### Work to be completed
Set the records down again, exactly, without their images.

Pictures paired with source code
- - -
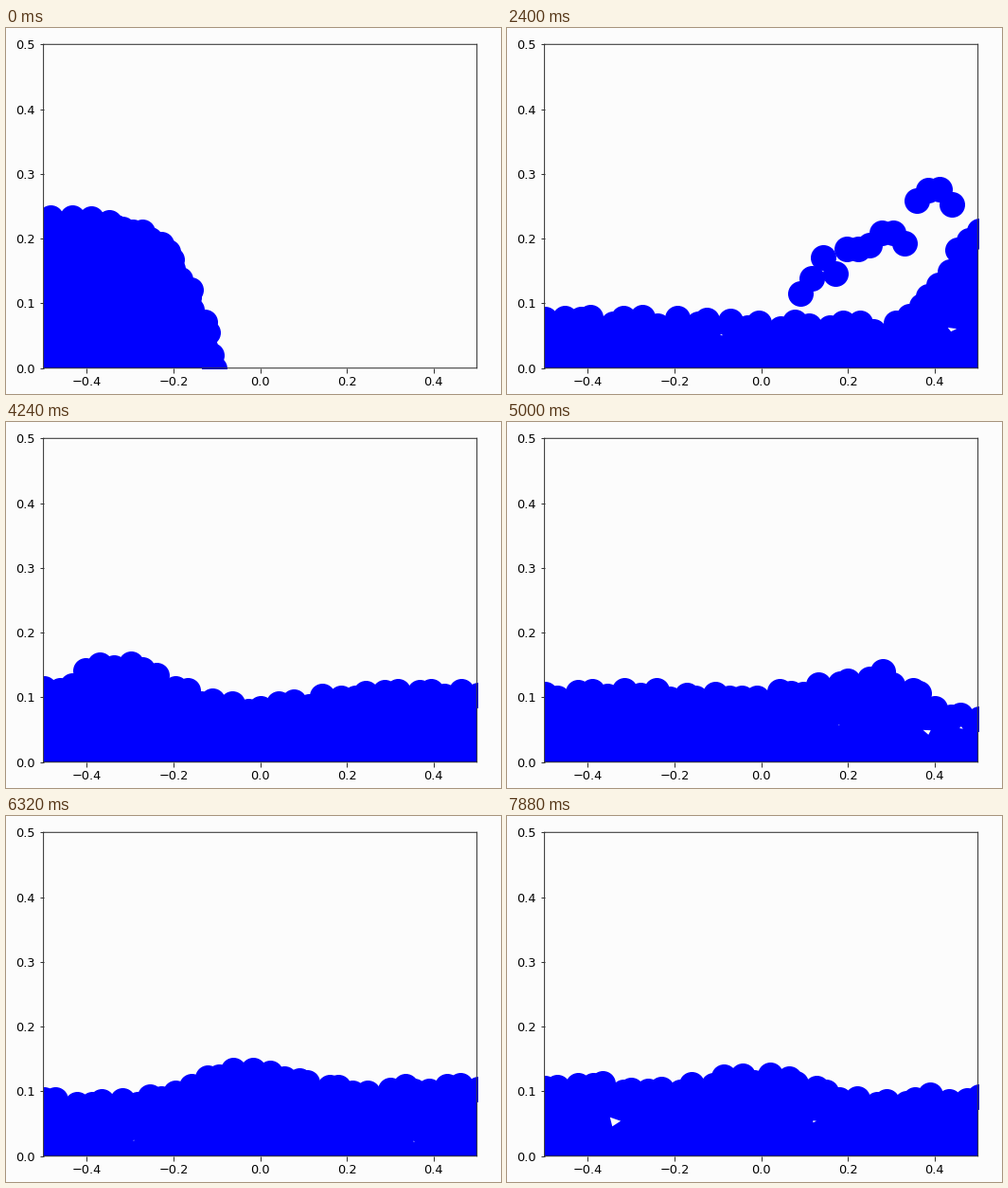
These frames come from a looping animation (523 by 386 pixels, 7920 ms). A matplotlib script:

```python
import numpy as np
import matplotlib.pyplot as plt
from matplotlib.animation import FuncAnimation
from matplotlib.collections import PolyCollection

W, H, DPI = 523, 386, 64
PX = 72 / DPI                        # points per pixel
LEFT, TOP, WIDE, TALL = 39.6, 17.3, 458, 341.4
BG, INK = "#fcfcfc", "0.2"
STEP, FRAMES = 40, 198
BEADS, DROPS, GAPS = 30, 14, 90
SPLASH = 2400                        # ms, spray off the right wall
GRAVITY = 0.005                      # px / ms^2

rng = np.random.default_rng(4)


def track(*points):
    """A value over time, linear between a few (ms, value) points."""
    t, v = zip(*points)
    return lambda now: np.interp(now, t, v)


# Column: depth = level * (1 - (x / reach) ** bulge)
level = track((0, 156), (1040, 153), (1320, 150), (1600, 138), (2400, 52), (3400, 72))
reach = track((0, 180), (1040, 188), (1320, 264), (1600, 470), (2400, 2000), (2800, 2e4))
bulge = track((1040, 4.4), (1320, 2.4), (1600, 1.2), (2400, 1))

# Wave: a crest with a trough ahead; each whole number is one wall
crest = track((2350, -1), (2800, -0.72), (3400, -0.14), (4000, 0), (5000, 0.78),
              (5640, 1), (6320, 1.55), (7200, 2), (7880, 2.5))
height = track((1560, 0), (2320, 65), (2800, 28), (3400, 16), (4000, 36),
               (5640, 25), (6320, 20), (7200, 24), (7880, 13))
width = track((2400, 0.09), (3400, 0.12))
trough = track((2400, 0), (3400, 14))

period = rng.uniform(700, 1700, (BEADS, 2))
phase = rng.uniform(0, 2 * np.pi, (BEADS, 2))

along = np.linspace(0, 1, DROPS)
spray = np.column_stack([50 + 95 * along, 0 * along])
spray = np.column_stack([270 + 160 * along, 85 + 95 * along + rng.uniform(-24, 24, DROPS)])

gap_time = rng.uniform(SPLASH - 100, FRAMES * STEP, GAPS)
gap_spot = np.column_stack([rng.uniform(10, 450, GAPS), rng.uniform(12, 45, GAPS)])
gap_size = rng.exponential(2.2, GAPS) + 0.8
gap_turn = rng.uniform(0, 2 * np.pi, (GAPS, 1)) + np.array([0, 1.8, 3.6])


def depth(x, t):
    d = level(t) * (1 - np.clip(x / reach(t), 0, 1) ** bulge(t))
    for u in (x / WIDE, -x / WIDE):  # the wave and its reflection
        z = (u - crest(t) + 1) % 2 - 1
        d += height(t) * np.exp(-(z / width(t)) ** 2)
        d -= trough(t) * np.exp(-((z - 0.27) / 0.2) ** 2)
    return d


def surface(t):
    """Beads evenly spaced along the water line, each swaying a little."""
    x = np.linspace(0, min(reach(t), WIDE + 1), 400)
    y = depth(x, t)
    run = np.r_[0, np.cumsum(np.hypot(np.diff(x), np.diff(y)))]
    s = np.linspace(0, run[-1], BEADS)
    line = np.column_stack([np.interp(s, run, x), np.interp(s, run, y)])
    sway = np.sin(2 * np.pi * t / period + phase) * [4, 4.5]
    sway[[0, -1]] = 0
    return line + sway


def flying(t):
    dt = t - SPLASH
    return spray + [-0.2 * dt, -0.15 * dt - GRAVITY * dt ** 2 / 2]


def to_data(p):
    return p / [WIDE, TALL * 2] - [0.5, 0]


fig = plt.figure(figsize=(W / DPI, H / DPI), dpi=DPI, facecolor=BG)
ax = fig.add_axes([LEFT / W, 1 - (TOP + TALL) / H, WIDE / W, TALL / H], facecolor=BG)
ax.set(xlim=(-0.5, 0.5), ylim=(0, 0.5), xticks=[-0.4, -0.2, 0, 0.2, 0.4],
       yticks=np.arange(6) / 10)
ax.tick_params(labelsize=12.83 * PX, length=4.5 * PX, width=1.03 * PX,
               pad=4.5 * PX, color=INK)
ax.tick_params(axis="x", pad=3.8 * PX)
for spine in ax.spines.values():
    spine.set(linewidth=1.03 * PX, edgecolor=INK, snap=False)

body = PolyCollection([], facecolor="blue", edgecolor="none", zorder=2)
gaps = PolyCollection([], facecolor=BG, edgecolor="none", zorder=2.2)
ax.add_collection(body, autolim=False)
ax.add_collection(gaps, autolim=False)
balls, = ax.plot([], [], "o", color="blue", ms=25.7 * PX, mew=1.28 * PX, zorder=2.1)


def draw(n):
    t = n * STEP
    top = surface(t)
    floor = [[top[-1, 0], -8], [-10, -8], [-10, top[0, 1]]]
    body.set_verts([to_data(np.vstack([top, floor]))])
    balls.set_data(*to_data(np.vstack([top, flying(t)])).T)
    shown = np.abs(t - gap_time) < 1.5 * STEP
    corners = np.stack([np.cos(gap_turn), 0.6 * np.sin(gap_turn)], axis=2)
    tri = gap_spot[:, None] + gap_size[:, None, None] * corners
    gaps.set_verts([to_data(p) for p in tri[shown]])
    return body, balls, gaps


anim = FuncAnimation(fig, draw, frames=FRAMES, interval=STEP, repeat=True,
                     repeat_delay=0, blit=False)
plt.show()
```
- - -
### Completed task
These frames come from a looping animation (523 by 386 pixels, 7920 ms). A matplotlib script:

```python
import numpy as np
import matplotlib.pyplot as plt
from matplotlib.animation import FuncAnimation
from matplotlib.collections import PolyCollection

W, H, DPI = 523, 386, 64
PX = 72 / DPI                        # points per pixel
LEFT, TOP, WIDE, TALL = 39.6, 17.3, 458, 341.4
BG, INK = "#fcfcfc", "0.2"
STEP, FRAMES = 40, 198
BEADS, DROPS, GAPS = 30, 14, 90
SPLASH = 2400                        # ms, spray off the right wall
GRAVITY = 0.005                      # px / ms^2

rng = np.random.default_rng(4)


def track(*points):
    """A value over time, linear between a few (ms, value) points."""
    t, v = zip(*points)
    return lambda now: np.interp(now, t, v)


# Column: depth = level * (1 - (x / reach) ** bulge)
level = track((0, 156), (1040, 153), (1320, 150), (1600, 138), (2400, 52), (3400, 72))
reach = track((0, 180), (1040, 188), (1320, 264), (1600, 470), (2400, 2000), (2800, 2e4))
bulge = track((1040, 4.4), (1320, 2.4), (1600, 1.2), (2400, 1))

# Wave: a crest with a trough ahead; each whole number is one wall
crest = track((2350, -1), (2800, -0.72), (3400, -0.14), (4000, 0), (5000, 0.78),
              (5640, 1), (6320, 1.55), (7200, 2), (7880, 2.5))
height = track((1560, 0), (2320, 65), (2800, 28), (3400, 16), (4000, 36),
               (5640, 25), (6320, 20), (7200, 24), (7880, 13))
width = track((2400, 0.09), (3400, 0.12))
trough = track((2400, 0), (3400, 14))

period = rng.uniform(700, 1700, (BEADS, 2))
phase = rng.uniform(0, 2 * np.pi, (BEADS, 2))

along = np.linspace(0, 1, DROPS)
spray = np.column_stack([50 + 95 * along, 0 * along])
spray = np.column_stack([270 + 160 * along, 85 + 95 * along + rng.uniform(-24, 24, DROPS)])

gap_time = rng.uniform(SPLASH - 100, FRAMES * STEP, GAPS)
gap_spot = np.column_stack([rng.uniform(10, 450, GAPS), rng.uniform(12, 45, GAPS)])
gap_size = rng.exponential(2.2, GAPS) + 0.8
gap_turn = rng.uniform(0, 2 * np.pi, (GAPS, 1)) + np.array([0, 1.8, 3.6])


def depth(x, t):
    d = level(t) * (1 - np.clip(x / reach(t), 0, 1) ** bulge(t))
    for u in (x / WIDE, -x / WIDE):  # the wave and its reflection
        z = (u - crest(t) + 1) % 2 - 1
        d += height(t) * np.exp(-(z / width(t)) ** 2)
        d -= trough(t) * np.exp(-((z - 0.27) / 0.2) ** 2)
    return d


def surface(t):
    """Beads evenly spaced along the water line, each swaying a little."""
    x = np.linspace(0, min(reach(t), WIDE + 1), 400)
    y = depth(x, t)
    run = np.r_[0, np.cumsum(np.hypot(np.diff(x), np.diff(y)))]
    s = np.linspace(0, run[-1], BEADS)
    line = np.column_stack([np.interp(s, run, x), np.interp(s, run, y)])
    sway = np.sin(2 * np.pi * t / period + phase) * [4, 4.5]
    sway[[0, -1]] = 0
    return line + sway


def flying(t):
    dt = t - SPLASH
    return spray + [-0.2 * dt, -0.15 * dt - GRAVITY * dt ** 2 / 2]


def to_data(p):
    return p / [WIDE, TALL * 2] - [0.5, 0]


fig = plt.figure(figsize=(W / DPI, H / DPI), dpi=DPI, facecolor=BG)
ax = fig.add_axes([LEFT / W, 1 - (TOP + TALL) / H, WIDE / W, TALL / H], facecolor=BG)
ax.set(xlim=(-0.5, 0.5), ylim=(0, 0.5), xticks=[-0.4, -0.2, 0, 0.2, 0.4],
       yticks=np.arange(6) / 10)
ax.tick_params(labelsize=12.83 * PX, length=4.5 * PX, width=1.03 * PX,
               pad=4.5 * PX, color=INK)
ax.tick_params(axis="x", pad=3.8 * PX)
for spine in ax.spines.values():
    spine.set(linewidth=1.03 * PX, edgecolor=INK, snap=False)

body = PolyCollection([], facecolor="blue", edgecolor="none", zorder=2)
gaps = PolyCollection([], facecolor=BG, edgecolor="none", zorder=2.2)
ax.add_collection(body, autolim=False)
ax.add_collection(gaps, autolim=False)
balls, = ax.plot([], [], "o", color="blue", ms=25.7 * PX, mew=1.28 * PX, zorder=2.1)


def draw(n):
    t = n * STEP
    top = surface(t)
    floor = [[top[-1, 0], -8], [-10, -8], [-10, top[0, 1]]]
    body.set_verts([to_data(np.vstack([top, floor]))])
    balls.set_data(*to_data(np.vstack([top, flying(t)])).T)
    shown = np.abs(t - gap_time) < 1.5 * STEP
    corners = np.stack([np.cos(gap_turn), 0.6 * np.sin(gap_turn)], axis=2)
    tri = gap_spot[:, None] + gap_size[:, None, None] * corners
    gaps.set_verts([to_data(p) for p in tri[shown]])
    return body, balls, gaps


anim = FuncAnimation(fig, draw, frames=FRAMES, interval=STEP, repeat=True,
                     repeat_delay=0, blit=False)
plt.show()
```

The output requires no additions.